On 5 February, the Court of Appeal quashed Ministry of Defence bye-laws banning “camping in tents, caravans, trees or otherwise” near the Aldermaston Atomic Weapons Establishment in Berkshire.
The case, brought by the Aldermaston Women’s Peace Camp (AWPC), hinged on whether the ban on camping violated rights to freedom of expression and assembly as guaranteed by articles 10 and 11 of the European Convention on Human Rights, now part of English law.
In delivering the court’s unanimous verdict, lord justice Laws said: “Rights worth having are unruly things…. Whether or not the AWPC’s cause is wrong-headed or misconceived is neither here not there, and if their activities are inconvenient or tiresome, the Secretary of State’s shoulders are surely broad enough to cope.” There was also no “pressing social need” for the ban.
A member of AWPC commented: “Today’s outcome is not only a victory for the women’s peace camp, but an important judgement on the right to protest. AWPC will continue to hold our lawful camp to protest against the government’s unlawful nuclear weapons.”
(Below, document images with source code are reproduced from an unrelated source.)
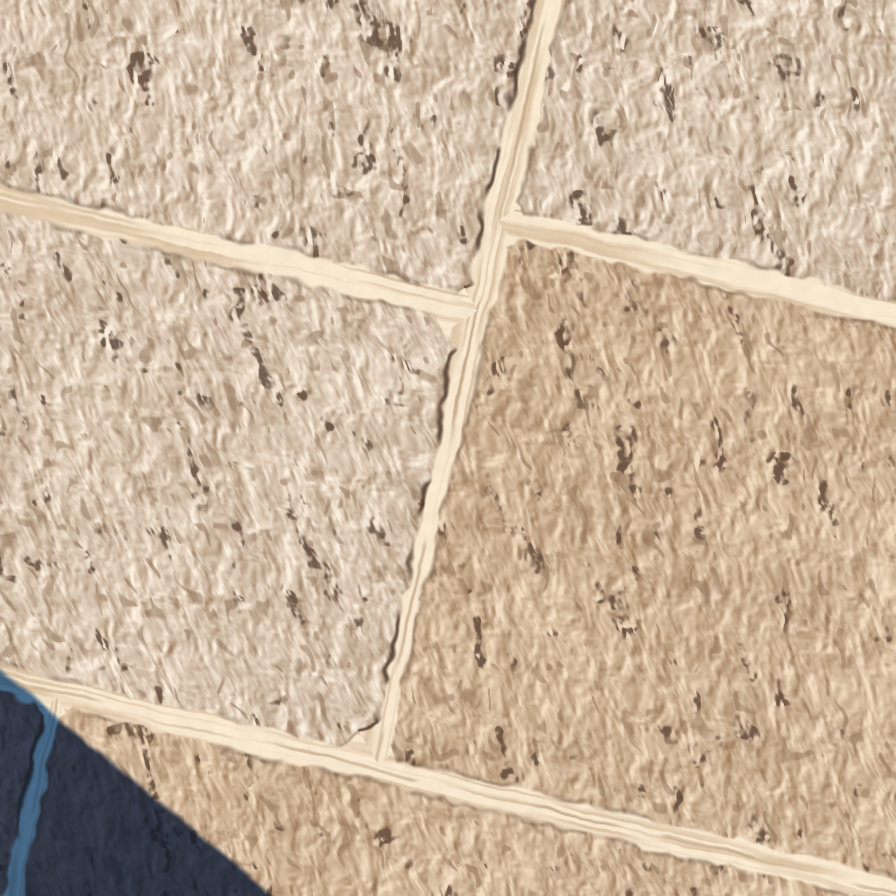
Reproduce this texture procedurally as a WebGL 2 fragment shader.

```glsl
#version 300 es
precision highp float;
// Sunlit rough stone blocks with slanted cream mortar joints and a blue corner shadow
uniform vec2 u_resolution;
out vec4 outColor;

float hash(vec2 p) {
  vec3 q = fract(p.xyx * vec3(0.1031, 0.1030, 0.0973));
  q += dot(q, q.yzx + 33.33);
  return fract((q.x + q.y) * q.z);
}

float noise(vec2 p) {
  vec2 i = floor(p), f = fract(p);
  f = f * f * (3.0 - 2.0 * f);
  return mix(mix(hash(i), hash(i + vec2(1, 0)), f.x),
             mix(hash(i + vec2(0, 1)), hash(i + vec2(1, 1)), f.x), f.y);
}

float fbm(vec2 p) {
  float sum = 0.0, amp = 0.5;
  for (int i = 0; i < 4; i++) {
    sum += amp * noise(p);
    p = mat2(0.8, 0.6, -0.6, 0.8) * p * 2.03 + 17.3;
    amp *= 0.5;
  }
  return sum;
}

// Height of the chipped stone, stretched along a lean that differs per block
float stoneHeight(vec2 p, float lean) {
  p.x += lean * p.y;
  p += 0.012 * vec2(noise(p * 38.0), noise(p * 38.0 + 51.0));
  return 0.65 * noise(p * vec2(88, 43)) + 0.45 * noise(p * vec2(175, 95) + 9.0)
       + 0.22 * noise(p * vec2(330, 210) + 4.0);
}

void main() {
  vec2 p = gl_FragCoord.xy / u_resolution.y;
  float px = 1.0 / u_resolution.y;

  // Slanted masonry axes: the courses fall to the right, the uprights lean right
  vec2 wobble = vec2(fbm(p * 22.0), fbm(p * 22.0 + 70.0)) - 0.47;
  float u = p.x - 0.226 * p.y + 0.010 * wobble.x;
  float v = p.y + 0.237 * p.x - 0.242 + 0.010 * wobble.y;
  float across = u - (v < 0.0 ? 0.013 : 0.386);
  float side = step(0.0, across);
  float course = mix(0.537, 0.644, side);
  vec2 block = vec2(side, floor(v / course));
  float seed = hash(block + 7.0);

  // Distance into the block from its mortar, with rounded corners
  vec2 jointDist = vec2(abs(across), abs(v - course * round(v / course)));
  vec2 halfWidth = vec2(mix(0.010, 0.017, smoothstep(0.3, 0.8, p.y)), 0.016);
  bool leftMiddle = side < 0.5 && block.y == 0.0;
  float radius = leftMiddle ? 0.034 : 0.012;
  vec2 inset = jointDist - halfWidth;
  float inside = min(max(inset.x, inset.y), radius) - length(max(radius - inset, 0.0));
  inside = min(inside, min(inset.x, inset.y));
  inside += 0.007 * (noise(p * 75.0) - 0.5);
  float stoneMask = smoothstep(-0.0015 - px, 0.0015 + px, inside);

  // Stone lit from one side
  float lean = leftMiddle ? 0.38 : 0.12 + 0.16 * seed;
  float height = stoneHeight(p, lean);
  float relief = height - stoneHeight(p + vec2(-0.0042, 0.0034), lean);
  float tone = 0.58 + 1.35 * relief + 0.55 * (height - 0.66) + 0.45 * (fbm(p * 12.0) - 0.47);
  vec3 stone = mix(vec3(0.72, 0.61, 0.50), vec3(0.94, 0.87, 0.78), clamp(tone, -0.5, 1.2));
  vec3 paleGrey = vec3(1.0, 1.015, 1.04), warmTan = vec3(0.965, 0.935, 0.90);
  float warmth = side * step(block.y, 0.5);
  stone *= mix(paleGrey, warmTan, warmth);

  // Scattered dark pits and finer brown chips
  vec2 pitPos = vec2(p.x + lean * p.y, p.y);
  pitPos += 0.016 * (vec2(noise(p * 45.0), noise(p * 45.0 + 30.0)) - 0.5);
  float pit = smoothstep(0.80, 0.93, noise(pitPos * vec2(62, 27)) + 0.25 * (noise(p * 130.0) - 0.5));
  float chip = smoothstep(0.76, 0.92, noise(pitPos * vec2(125, 58) + 40.0));
  stone = mix(stone, vec3(0.55, 0.43, 0.33), 0.50 * chip);
  stone = mix(stone, vec3(0.34, 0.26, 0.21), 0.75 * pit * smoothstep(0.15, -0.12, relief));

  // Mortar with trowel streaks running along each joint
  bool upright = inset.x < inset.y;
  vec2 streakPos = upright ? vec2(across * 260.0, p.y * 9.0) : vec2(v * 260.0, p.x * 9.0);
  float streak = noise(streakPos);
  vec3 mortar = mix(vec3(0.87, 0.77, 0.65), vec3(0.97, 0.91, 0.81), smoothstep(0.1, 0.6, streak));
  mortar += 0.05 * (fbm(p * 90.0) - 0.47);
  float groove = smoothstep(0.0022 + px, 0.0004, abs((upright ? across : v) - 0.006 * (noise(p * 9.0) - 0.5)));
  mortar = mix(mortar, vec3(0.70, 0.58, 0.46), 0.5 * groove * smoothstep(0.35, 0.6, noise(p * 14.0 + 5.0)));

  vec3 color = mix(mortar, stone, stoneMask);

  // Broken dark crevice on the left of the upright joint, faint rim elsewhere
  float rim = smoothstep(0.0055, 0.0, abs(inside - 0.0015));
  float crevice = upright && across < 0.0 ? 0.85 : 0.28;
  color = mix(color, vec3(0.30, 0.22, 0.17), rim * crevice * smoothstep(0.32, 0.62, noise(p * 27.0 + 3.0)));

  // Slanted cast shadow in the lower left corner
  float shadeEdge = 0.254 - 0.83 * p.x - p.y + 0.010 * (fbm(p * 30.0) - 0.47);
  float shade = smoothstep(-0.005, 0.006, shadeEdge);
  float light = dot(color, vec3(0.3, 0.5, 0.2));
  vec3 shaded = mix(vec3(0.25, 0.37, 0.48), vec3(0.20, 0.22, 0.28), stoneMask) * (0.35 + 0.85 * light);
  color = mix(color, shaded, shade);

  outColor = vec4(clamp(color, 0.0, 1.0), 1.0);
}
```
On 9 February, the Guardian revealed that the now mainly US-owned nuclear weapons factory (see below right) has been used for US nuclear warhead research, possibly breaching the Nuclear Non-Proliferation Treaty.